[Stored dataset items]
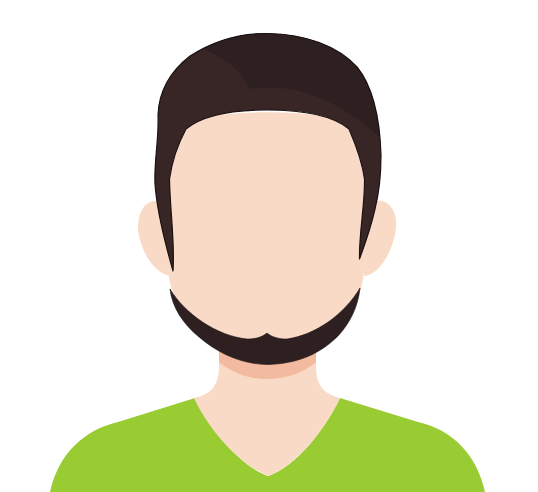
<!DOCTYPE html>
<html lang="en">
<head>
<meta charset="utf-8">
<title>Bearded man avatar</title>
<style>
:root {
  --background: #ffffff;
  --skin: #f9dac6;
  --neck-shadow: #f2bb9f;
  --hair: #382626;
  --hair-dark: #2e1f20;
  --hair-edge: #1c1214;
  --shirt: #99cc33;
}
html, body { margin: 0; background: var(--background); overflow: hidden; }
.avatar { display: block; width: 538px; height: 492px; }
.skin { fill: var(--skin); }
.neck-shadow { fill: var(--neck-shadow); }
.hair { fill: var(--hair); }
.hair-dark { fill: var(--hair-dark); }
.hair-outline { fill: none; stroke: var(--hair-edge); stroke-width: 1.2; stroke-linejoin: round; }
.beard { fill: var(--hair-dark); stroke: var(--hair-edge); stroke-width: .6; }
.shirt { fill: var(--shirt); }
</style>
</head>
<body>
<svg class="avatar" viewBox="0 0 538 492" role="img" aria-label="Avatar of a faceless man with dark hair, a beard and a green V-neck shirt">
  <defs>
    <path id="hair-shape" d="M173 271C165 243 157 212 155 184C154 160 159 140 158 115C159 90 172 70 190 56C212 42 238 33 268 33.500C305 34 338 46 357 67C374 88 380 122 381 155C381 175 379 193 375 209C371 227 365 244 359.500 259C359 232 365 205 364.500 179C362 160 355 143 349 129C332 115 304 110 267 110C231 110 203 115 186 129C178 144 172 161 169.500 179C170 211 175 242 173 271Z"/>
    <path id="neck-shape" d="M219 335V366C219 385 212 394 194 398C208 428 237 463 268 476C297 465 326 428 340 398C324 394 316 386 316 366V335Z"/>
    <clipPath id="hair-clip"><use href="#hair-shape"/></clipPath>
    <clipPath id="neck-clip"><use href="#neck-shape"/></clipPath>
  </defs>

  <g id="body">
    <path class="shirt" d="M50 492C59 453 84 430 118 422L195 398C209 428 240 466 268 476C296 467 326 428 340 398L418 422C453 430 477 455 485 492Z"/>
    <use class="skin" href="#neck-shape"/>
    <path class="neck-shadow" clip-path="url(#neck-clip)" d="M210 335H326V354C308 371 290 379 267 379C246 379 229 372 210 355Z"/>
  </g>

  <g id="head">
    <path class="skin" d="M160 201C146 199 138 211 138 227C139 249 154 275 172 276L180 210Z"/>
    <path class="skin" d="M376 201C389 199 397 211 396 227C394 249 380 275 364 276L355 210Z"/>
    <path class="skin" d="M186 125C203 108 331 108 349 125L366 178L364 270C361 315 325 361 267 361C211 361 172 315 168 270V178Z"/>
  </g>

  <path id="beard" class="beard" d="M170 289C185 314 217 336 247 339C257 339 262 337 267 333C272 337 278 339 287 339C315 335 344 315 360 288C358 307 350 323 338 336C320 354 297 364 267 364.500C242 364 219 354 199 337C183 324 172 307 170 289Z"/>

  <g id="hair">
    <use class="hair" href="#hair-shape"/>
    <path class="hair-dark" clip-path="url(#hair-clip)" d="M200 48C224 57 241 70 250 89C299 81 345 104 386 143V20H200Z"/>
    <use class="hair-outline" href="#hair-shape"/>
  </g>
</svg>
</body>
</html>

→ Task to carry out
The copy you give must repeat each record character for character, but it must not include the pictures.

→ Exercise response
<!DOCTYPE html>
<html lang="en">
<head>
<meta charset="utf-8">
<title>Bearded man avatar</title>
<style>
:root {
  --background: #ffffff;
  --skin: #f9dac6;
  --neck-shadow: #f2bb9f;
  --hair: #382626;
  --hair-dark: #2e1f20;
  --hair-edge: #1c1214;
  --shirt: #99cc33;
}
html, body { margin: 0; background: var(--background); overflow: hidden; }
.avatar { display: block; width: 538px; height: 492px; }
.skin { fill: var(--skin); }
.neck-shadow { fill: var(--neck-shadow); }
.hair { fill: var(--hair); }
.hair-dark { fill: var(--hair-dark); }
.hair-outline { fill: none; stroke: var(--hair-edge); stroke-width: 1.2; stroke-linejoin: round; }
.beard { fill: var(--hair-dark); stroke: var(--hair-edge); stroke-width: .6; }
.shirt { fill: var(--shirt); }
</style>
</head>
<body>
<svg class="avatar" viewBox="0 0 538 492" role="img" aria-label="Avatar of a faceless man with dark hair, a beard and a green V-neck shirt">
  <defs>
    <path id="hair-shape" d="M173 271C165 243 157 212 155 184C154 160 159 140 158 115C159 90 172 70 190 56C212 42 238 33 268 33.500C305 34 338 46 357 67C374 88 380 122 381 155C381 175 379 193 375 209C371 227 365 244 359.500 259C359 232 365 205 364.500 179C362 160 355 143 349 129C332 115 304 110 267 110C231 110 203 115 186 129C178 144 172 161 169.500 179C170 211 175 242 173 271Z"/>
    <path id="neck-shape" d="M219 335V366C219 385 212 394 194 398C208 428 237 463 268 476C297 465 326 428 340 398C324 394 316 386 316 366V335Z"/>
    <clipPath id="hair-clip"><use href="#hair-shape"/></clipPath>
    <clipPath id="neck-clip"><use href="#neck-shape"/></clipPath>
  </defs>

  <g id="body">
    <path class="shirt" d="M50 492C59 453 84 430 118 422L195 398C209 428 240 466 268 476C296 467 326 428 340 398L418 422C453 430 477 455 485 492Z"/>
    <use class="skin" href="#neck-shape"/>
    <path class="neck-shadow" clip-path="url(#neck-clip)" d="M210 335H326V354C308 371 290 379 267 379C246 379 229 372 210 355Z"/>
  </g>

  <g id="head">
    <path class="skin" d="M160 201C146 199 138 211 138 227C139 249 154 275 172 276L180 210Z"/>
    <path class="skin" d="M376 201C389 199 397 211 396 227C394 249 380 275 364 276L355 210Z"/>
    <path class="skin" d="M186 125C203 108 331 108 349 125L366 178L364 270C361 315 325 361 267 361C211 361 172 315 168 270V178Z"/>
  </g>

  <path id="beard" class="beard" d="M170 289C185 314 217 336 247 339C257 339 262 337 267 333C272 337 278 339 287 339C315 335 344 315 360 288C358 307 350 323 338 336C320 354 297 364 267 364.500C242 364 219 354 199 337C183 324 172 307 170 289Z"/>

  <g id="hair">
    <use class="hair" href="#hair-shape"/>
    <path class="hair-dark" clip-path="url(#hair-clip)" d="M200 48C224 57 241 70 250 89C299 81 345 104 386 143V20H200Z"/>
    <use class="hair-outline" href="#hair-shape"/>
  </g>
</svg>
</body>
</html>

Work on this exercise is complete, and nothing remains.